In the health and wellness marketing industry, 2018 was a pivotal year for mental health awareness, especially as it pertains to creative professions. New research, a CEO's email and an encounter onstage at a conference woke me up to the mental health crisis and led me to commit to making sure I am doing all I can to support the well-being of my team while ensuring that my workplace is stigma-free.
The Trends Are Alarming: The Research
The Centers for Disease Control released two stunning reports addressing rising suicide rates in America. One report found that suicide rates in America are up 33 percent since 1999, making suicide the second leading cause of death for Americans ages 10 to 34. The rate is so high that lawmakers recently pushed to create a 911-like three-digit number for the National Suicide Prevention Lifeline.
But it was the other study that really hit home for me as a creative leader, in which the CDC found suicide rates were highest for women working in the arts, design, entertainment and media. Those same fields had the second highest risk of suicide for men.
No One Needs To Go It Alone: A CEO's Lesson
What does this mean for leaders? Well, the happier and healthier our employees are, the more productive they will be, which will boost our companies' output and our bottom line. And since a major part of our job as business leaders is setting up our teams for success, doing all we can to promote employee mental wellness needs to be a core focus.
Learning about the increased suicide rate in my field piqued my curiosity about the types of environments and initiatives that would help people with mental health challenges feel more comfortable sharing their struggles with their leadership. Right now, the majority of people do not divulge their mental health struggles to anyone, especially in the workplace. An astounding one in five people in the U.S. living with mental illness do not receive treatment due to negative stigmatization and discrimination.
So, how do we build stigma-free workplaces to ensure that anybody who is dealing with mental health challenges feels free to share their struggle? We need to stress that being transparent about mental health will not cause our employees to be penalized or treated as if they are incapable of doing great work.
Cisco CEO Chuck Robbins was so moved by the suicides of Kate Spade and Anthony Bourdain that he sent a company-wide email about mental health. In this moving message he took some simple steps toward making his workplace stigma-free. His email encouraged his employees to "talk openly and extend compassion." It offered simple strategies such as listening more and encouraging someone to seek help. Robbins wrote, "Each of us has a role to play in ensuring that those suffering feel less afraid to ask for support in the moment they need it most. No one needs to go it alone."
Robbins' letter inspired me, and made me consider the workplace I have created and how it might be improved for my more vulnerable team members. So what am I doing about it? At Publicis and Saatchi & Saatchi Wellness, I have an "open-door" policy—which is even easier in our new open-office layout. I make it known that I am here for my team, both for professional and personal challenges.
I am also a huge proponent of flexible work hours because I believe that fosters creativity and offers downtime for the activities and relationships that keep us well. Downtime is especially necessary for creative thinkers, who tend to do their creating and thinking in spurts of activity rather than in eight-hour stretches. I also look forward to bringing this new understanding of the crisis facing us to my company's work with our pro-bono client, the National Alliance on Mental Illness (NAMI).

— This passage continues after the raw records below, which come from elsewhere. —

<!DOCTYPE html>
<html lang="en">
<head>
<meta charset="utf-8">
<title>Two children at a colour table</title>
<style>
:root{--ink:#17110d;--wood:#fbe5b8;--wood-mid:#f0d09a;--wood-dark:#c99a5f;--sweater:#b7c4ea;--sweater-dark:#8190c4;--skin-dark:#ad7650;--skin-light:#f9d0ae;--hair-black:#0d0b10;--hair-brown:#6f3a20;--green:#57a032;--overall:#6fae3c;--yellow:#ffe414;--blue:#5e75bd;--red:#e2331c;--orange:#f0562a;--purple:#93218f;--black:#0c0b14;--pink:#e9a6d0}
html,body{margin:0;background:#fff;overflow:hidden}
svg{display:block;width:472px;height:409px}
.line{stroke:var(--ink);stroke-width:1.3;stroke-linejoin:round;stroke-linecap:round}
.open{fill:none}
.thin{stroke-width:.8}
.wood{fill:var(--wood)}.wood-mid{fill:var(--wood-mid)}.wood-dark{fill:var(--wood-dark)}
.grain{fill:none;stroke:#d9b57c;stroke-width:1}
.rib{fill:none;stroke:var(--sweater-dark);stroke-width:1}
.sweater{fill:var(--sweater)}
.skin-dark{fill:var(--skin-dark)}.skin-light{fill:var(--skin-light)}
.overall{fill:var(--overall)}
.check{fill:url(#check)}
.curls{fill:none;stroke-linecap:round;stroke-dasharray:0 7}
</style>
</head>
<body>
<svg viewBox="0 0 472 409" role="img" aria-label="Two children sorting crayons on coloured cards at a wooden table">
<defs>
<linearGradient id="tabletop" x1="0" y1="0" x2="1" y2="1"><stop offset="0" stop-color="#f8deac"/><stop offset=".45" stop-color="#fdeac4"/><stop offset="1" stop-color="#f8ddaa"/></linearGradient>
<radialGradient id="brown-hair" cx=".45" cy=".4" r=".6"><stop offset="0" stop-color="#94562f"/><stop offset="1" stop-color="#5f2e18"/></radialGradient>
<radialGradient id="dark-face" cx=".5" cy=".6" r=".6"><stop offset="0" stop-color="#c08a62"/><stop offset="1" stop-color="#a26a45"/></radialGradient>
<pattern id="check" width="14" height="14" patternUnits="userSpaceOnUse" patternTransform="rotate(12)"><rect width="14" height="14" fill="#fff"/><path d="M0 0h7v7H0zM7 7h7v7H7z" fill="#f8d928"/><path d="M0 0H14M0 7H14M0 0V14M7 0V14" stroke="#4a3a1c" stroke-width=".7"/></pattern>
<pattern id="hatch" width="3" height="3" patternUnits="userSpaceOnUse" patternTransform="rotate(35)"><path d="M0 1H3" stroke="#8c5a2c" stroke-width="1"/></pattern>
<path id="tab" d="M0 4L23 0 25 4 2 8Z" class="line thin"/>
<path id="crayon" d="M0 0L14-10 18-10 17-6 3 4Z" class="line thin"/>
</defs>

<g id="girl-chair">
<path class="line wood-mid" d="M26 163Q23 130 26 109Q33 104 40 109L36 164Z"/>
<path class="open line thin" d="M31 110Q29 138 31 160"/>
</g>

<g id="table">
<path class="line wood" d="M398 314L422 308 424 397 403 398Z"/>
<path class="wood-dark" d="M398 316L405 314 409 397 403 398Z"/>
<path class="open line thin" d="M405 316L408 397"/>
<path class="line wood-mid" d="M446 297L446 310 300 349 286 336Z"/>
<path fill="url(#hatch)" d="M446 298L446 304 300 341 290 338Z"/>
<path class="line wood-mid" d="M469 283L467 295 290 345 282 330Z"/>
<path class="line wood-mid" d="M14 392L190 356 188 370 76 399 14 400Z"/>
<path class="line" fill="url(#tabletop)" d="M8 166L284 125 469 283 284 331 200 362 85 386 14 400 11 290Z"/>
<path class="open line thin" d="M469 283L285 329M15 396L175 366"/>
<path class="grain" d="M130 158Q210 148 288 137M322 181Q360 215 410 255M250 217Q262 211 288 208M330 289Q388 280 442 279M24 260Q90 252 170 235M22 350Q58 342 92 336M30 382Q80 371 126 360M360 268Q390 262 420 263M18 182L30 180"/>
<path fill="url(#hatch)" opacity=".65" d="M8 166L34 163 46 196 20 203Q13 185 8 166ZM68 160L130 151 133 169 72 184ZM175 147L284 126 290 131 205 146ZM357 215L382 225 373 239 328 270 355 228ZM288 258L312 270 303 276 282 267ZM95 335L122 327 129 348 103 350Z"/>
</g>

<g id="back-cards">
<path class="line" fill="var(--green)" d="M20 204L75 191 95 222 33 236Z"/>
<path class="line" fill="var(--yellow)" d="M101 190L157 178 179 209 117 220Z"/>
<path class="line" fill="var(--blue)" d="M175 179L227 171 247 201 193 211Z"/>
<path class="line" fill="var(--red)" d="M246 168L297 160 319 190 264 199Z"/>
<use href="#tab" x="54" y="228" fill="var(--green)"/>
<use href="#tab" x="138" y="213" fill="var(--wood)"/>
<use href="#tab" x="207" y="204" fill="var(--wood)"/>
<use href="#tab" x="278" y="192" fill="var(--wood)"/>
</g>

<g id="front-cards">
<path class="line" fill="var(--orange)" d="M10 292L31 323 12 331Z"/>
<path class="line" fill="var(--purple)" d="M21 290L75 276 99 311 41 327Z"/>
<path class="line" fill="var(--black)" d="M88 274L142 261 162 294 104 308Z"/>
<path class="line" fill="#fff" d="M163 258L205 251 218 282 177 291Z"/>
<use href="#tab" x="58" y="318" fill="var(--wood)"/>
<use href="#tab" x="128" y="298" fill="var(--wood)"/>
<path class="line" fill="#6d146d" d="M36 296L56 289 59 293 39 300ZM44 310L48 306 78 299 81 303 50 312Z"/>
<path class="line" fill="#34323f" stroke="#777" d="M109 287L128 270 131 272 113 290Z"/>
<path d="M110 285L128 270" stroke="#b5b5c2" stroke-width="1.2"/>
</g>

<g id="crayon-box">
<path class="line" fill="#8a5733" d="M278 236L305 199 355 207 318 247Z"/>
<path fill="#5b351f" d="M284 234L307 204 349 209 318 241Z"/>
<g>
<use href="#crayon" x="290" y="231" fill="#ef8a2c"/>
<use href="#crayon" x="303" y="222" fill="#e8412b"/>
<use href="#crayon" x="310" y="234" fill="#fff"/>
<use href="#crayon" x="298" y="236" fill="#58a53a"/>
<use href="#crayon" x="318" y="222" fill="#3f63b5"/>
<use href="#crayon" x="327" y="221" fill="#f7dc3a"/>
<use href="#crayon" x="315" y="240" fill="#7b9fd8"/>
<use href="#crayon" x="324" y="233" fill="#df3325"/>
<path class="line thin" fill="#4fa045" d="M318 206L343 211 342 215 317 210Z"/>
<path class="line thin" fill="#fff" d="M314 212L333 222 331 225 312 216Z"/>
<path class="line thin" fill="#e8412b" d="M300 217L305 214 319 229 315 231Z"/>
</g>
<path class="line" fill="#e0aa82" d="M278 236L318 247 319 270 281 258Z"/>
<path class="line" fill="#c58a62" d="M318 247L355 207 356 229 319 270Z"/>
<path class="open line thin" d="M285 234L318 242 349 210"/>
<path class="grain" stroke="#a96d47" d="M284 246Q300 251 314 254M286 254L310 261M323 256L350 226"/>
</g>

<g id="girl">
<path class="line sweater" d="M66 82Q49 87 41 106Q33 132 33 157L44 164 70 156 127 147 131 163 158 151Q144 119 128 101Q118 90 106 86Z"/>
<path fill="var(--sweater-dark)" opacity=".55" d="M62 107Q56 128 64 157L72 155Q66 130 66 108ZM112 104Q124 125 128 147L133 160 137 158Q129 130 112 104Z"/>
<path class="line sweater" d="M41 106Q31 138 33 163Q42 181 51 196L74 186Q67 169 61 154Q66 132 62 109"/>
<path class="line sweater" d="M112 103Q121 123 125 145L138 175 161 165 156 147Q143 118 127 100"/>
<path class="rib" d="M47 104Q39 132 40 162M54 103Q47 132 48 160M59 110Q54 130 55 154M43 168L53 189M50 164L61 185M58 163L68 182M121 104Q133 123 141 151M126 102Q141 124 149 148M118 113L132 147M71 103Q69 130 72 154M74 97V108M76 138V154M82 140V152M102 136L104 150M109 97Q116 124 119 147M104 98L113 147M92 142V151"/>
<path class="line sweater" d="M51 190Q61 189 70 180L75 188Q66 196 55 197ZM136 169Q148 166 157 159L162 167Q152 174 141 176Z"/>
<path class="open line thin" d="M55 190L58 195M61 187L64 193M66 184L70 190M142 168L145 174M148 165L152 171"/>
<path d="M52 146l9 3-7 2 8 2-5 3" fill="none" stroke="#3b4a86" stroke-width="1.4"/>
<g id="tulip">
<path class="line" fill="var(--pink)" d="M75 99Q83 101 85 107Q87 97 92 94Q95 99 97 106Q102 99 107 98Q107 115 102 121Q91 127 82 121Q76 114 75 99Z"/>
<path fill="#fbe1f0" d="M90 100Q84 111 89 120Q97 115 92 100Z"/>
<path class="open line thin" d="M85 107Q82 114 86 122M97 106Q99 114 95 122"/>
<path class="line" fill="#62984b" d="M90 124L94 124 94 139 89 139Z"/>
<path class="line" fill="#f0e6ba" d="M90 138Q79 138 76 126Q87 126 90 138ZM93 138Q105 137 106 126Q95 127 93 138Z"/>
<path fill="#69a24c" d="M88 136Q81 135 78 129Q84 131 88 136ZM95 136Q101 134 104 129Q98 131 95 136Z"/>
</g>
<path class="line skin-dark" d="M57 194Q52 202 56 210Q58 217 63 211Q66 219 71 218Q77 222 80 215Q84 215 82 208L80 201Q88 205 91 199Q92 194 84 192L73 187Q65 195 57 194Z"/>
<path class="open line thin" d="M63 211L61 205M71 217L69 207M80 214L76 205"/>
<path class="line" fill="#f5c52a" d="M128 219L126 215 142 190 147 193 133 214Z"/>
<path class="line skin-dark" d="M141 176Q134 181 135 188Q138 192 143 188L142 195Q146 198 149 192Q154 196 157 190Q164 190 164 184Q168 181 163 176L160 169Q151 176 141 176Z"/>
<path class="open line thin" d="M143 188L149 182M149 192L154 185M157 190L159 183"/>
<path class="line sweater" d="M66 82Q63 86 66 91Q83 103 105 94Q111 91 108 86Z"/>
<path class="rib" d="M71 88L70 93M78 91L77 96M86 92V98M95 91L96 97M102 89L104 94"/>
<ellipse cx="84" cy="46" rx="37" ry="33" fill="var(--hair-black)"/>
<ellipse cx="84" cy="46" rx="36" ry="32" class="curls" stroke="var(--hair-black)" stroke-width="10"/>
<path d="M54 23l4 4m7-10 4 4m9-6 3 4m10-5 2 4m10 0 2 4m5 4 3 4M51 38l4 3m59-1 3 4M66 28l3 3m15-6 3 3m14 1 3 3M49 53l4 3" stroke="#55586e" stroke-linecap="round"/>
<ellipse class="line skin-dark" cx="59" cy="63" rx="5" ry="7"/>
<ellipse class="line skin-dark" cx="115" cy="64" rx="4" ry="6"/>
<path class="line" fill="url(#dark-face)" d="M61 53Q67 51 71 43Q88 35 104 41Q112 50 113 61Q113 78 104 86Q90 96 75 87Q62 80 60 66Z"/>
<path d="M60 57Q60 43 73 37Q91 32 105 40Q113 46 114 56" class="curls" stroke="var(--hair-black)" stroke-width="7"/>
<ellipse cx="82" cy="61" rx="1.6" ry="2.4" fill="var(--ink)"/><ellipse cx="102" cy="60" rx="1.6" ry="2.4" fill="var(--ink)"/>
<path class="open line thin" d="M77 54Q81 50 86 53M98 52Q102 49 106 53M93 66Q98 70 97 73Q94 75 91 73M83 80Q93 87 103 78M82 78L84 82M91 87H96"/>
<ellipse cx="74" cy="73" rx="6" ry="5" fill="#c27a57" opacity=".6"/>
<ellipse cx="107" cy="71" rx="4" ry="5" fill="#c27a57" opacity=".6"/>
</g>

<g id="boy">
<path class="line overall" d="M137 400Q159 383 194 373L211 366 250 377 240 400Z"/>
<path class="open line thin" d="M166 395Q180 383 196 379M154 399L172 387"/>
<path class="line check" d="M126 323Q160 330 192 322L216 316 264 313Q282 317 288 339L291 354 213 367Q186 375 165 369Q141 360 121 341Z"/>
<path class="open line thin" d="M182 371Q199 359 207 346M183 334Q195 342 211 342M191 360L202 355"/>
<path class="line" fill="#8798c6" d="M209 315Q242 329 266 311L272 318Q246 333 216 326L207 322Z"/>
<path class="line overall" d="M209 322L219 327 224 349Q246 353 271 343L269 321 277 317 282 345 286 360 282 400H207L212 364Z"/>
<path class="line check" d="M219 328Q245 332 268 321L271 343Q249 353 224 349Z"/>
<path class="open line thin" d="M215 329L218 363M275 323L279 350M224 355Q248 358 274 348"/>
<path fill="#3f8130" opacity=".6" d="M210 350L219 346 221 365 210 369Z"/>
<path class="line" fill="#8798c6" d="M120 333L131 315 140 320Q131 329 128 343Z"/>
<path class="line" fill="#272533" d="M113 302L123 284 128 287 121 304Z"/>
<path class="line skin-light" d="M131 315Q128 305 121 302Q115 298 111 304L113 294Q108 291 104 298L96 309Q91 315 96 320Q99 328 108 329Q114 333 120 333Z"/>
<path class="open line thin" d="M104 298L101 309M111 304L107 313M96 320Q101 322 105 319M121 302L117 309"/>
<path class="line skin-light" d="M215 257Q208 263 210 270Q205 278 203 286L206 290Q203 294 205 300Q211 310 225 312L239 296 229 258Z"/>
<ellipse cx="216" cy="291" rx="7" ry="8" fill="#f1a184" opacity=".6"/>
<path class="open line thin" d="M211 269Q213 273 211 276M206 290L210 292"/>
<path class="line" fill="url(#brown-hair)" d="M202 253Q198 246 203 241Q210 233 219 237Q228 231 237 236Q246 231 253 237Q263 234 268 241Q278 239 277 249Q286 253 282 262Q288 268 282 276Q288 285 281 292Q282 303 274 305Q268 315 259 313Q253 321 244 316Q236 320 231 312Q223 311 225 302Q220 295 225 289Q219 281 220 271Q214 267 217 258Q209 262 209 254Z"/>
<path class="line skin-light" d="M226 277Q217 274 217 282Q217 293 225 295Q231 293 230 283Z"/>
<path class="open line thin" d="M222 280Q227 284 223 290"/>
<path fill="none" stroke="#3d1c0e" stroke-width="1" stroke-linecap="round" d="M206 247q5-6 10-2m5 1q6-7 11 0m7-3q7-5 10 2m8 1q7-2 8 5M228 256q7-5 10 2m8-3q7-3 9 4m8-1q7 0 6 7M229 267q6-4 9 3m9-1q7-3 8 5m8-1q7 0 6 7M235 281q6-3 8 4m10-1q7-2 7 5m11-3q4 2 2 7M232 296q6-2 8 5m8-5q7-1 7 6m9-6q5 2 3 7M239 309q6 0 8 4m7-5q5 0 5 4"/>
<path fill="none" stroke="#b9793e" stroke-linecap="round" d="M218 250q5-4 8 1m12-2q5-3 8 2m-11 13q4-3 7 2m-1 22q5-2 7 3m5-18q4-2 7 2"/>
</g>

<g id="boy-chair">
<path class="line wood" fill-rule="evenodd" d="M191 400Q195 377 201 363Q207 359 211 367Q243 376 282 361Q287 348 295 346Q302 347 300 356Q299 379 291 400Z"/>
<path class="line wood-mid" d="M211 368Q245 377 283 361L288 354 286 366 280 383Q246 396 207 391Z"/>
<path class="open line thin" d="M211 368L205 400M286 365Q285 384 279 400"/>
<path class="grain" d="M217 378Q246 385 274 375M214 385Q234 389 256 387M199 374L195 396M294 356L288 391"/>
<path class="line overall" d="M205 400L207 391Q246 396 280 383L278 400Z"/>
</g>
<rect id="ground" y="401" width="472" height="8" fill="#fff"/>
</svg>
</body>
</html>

Creatives Are Different – A Personal Anecdote
I recently moderated a panel called "Creatives Are Different" at the 3% Conference. Our discussion focused on the concept of neurodiversity and that creatives are wired differently, and the acknowledgement that there is a higher concentration of depression, ADHD and introversion in the field. One panelist bravely spoke about her struggle to find a workplace where her differences were not just tolerated but leveraged to help her produce better work. She has learned how to make the best of her creative peaks when she is feeling good, and how to talk to her employers about needing some time off when she is feeling low.
I left that conversation inspired to do more to ensure that my employees with similar challenges can make some tweaks to be as productive. We have to be flexible. If people are productive, let them escape for a bit or take a mental health day off when they need it. We need to keep our employees feeling good, which means giving them space to create.
2018 was the year I started thinking of mental health and suicide risks through the lens of a corporate leader. I imagine the topic of mental health will become an even bigger part of the national conversation as we head into 2019. We must figure out how to stop some of our brightest, most creative and most sensitive from failing to thrive. Our businesses depend on it.
For more information on mental illness and how to help yourself or someone you love, please visit NAMI. The current National Suicide Prevention Lifeline is 1-800-273-8255 or 1-800-273-TALK.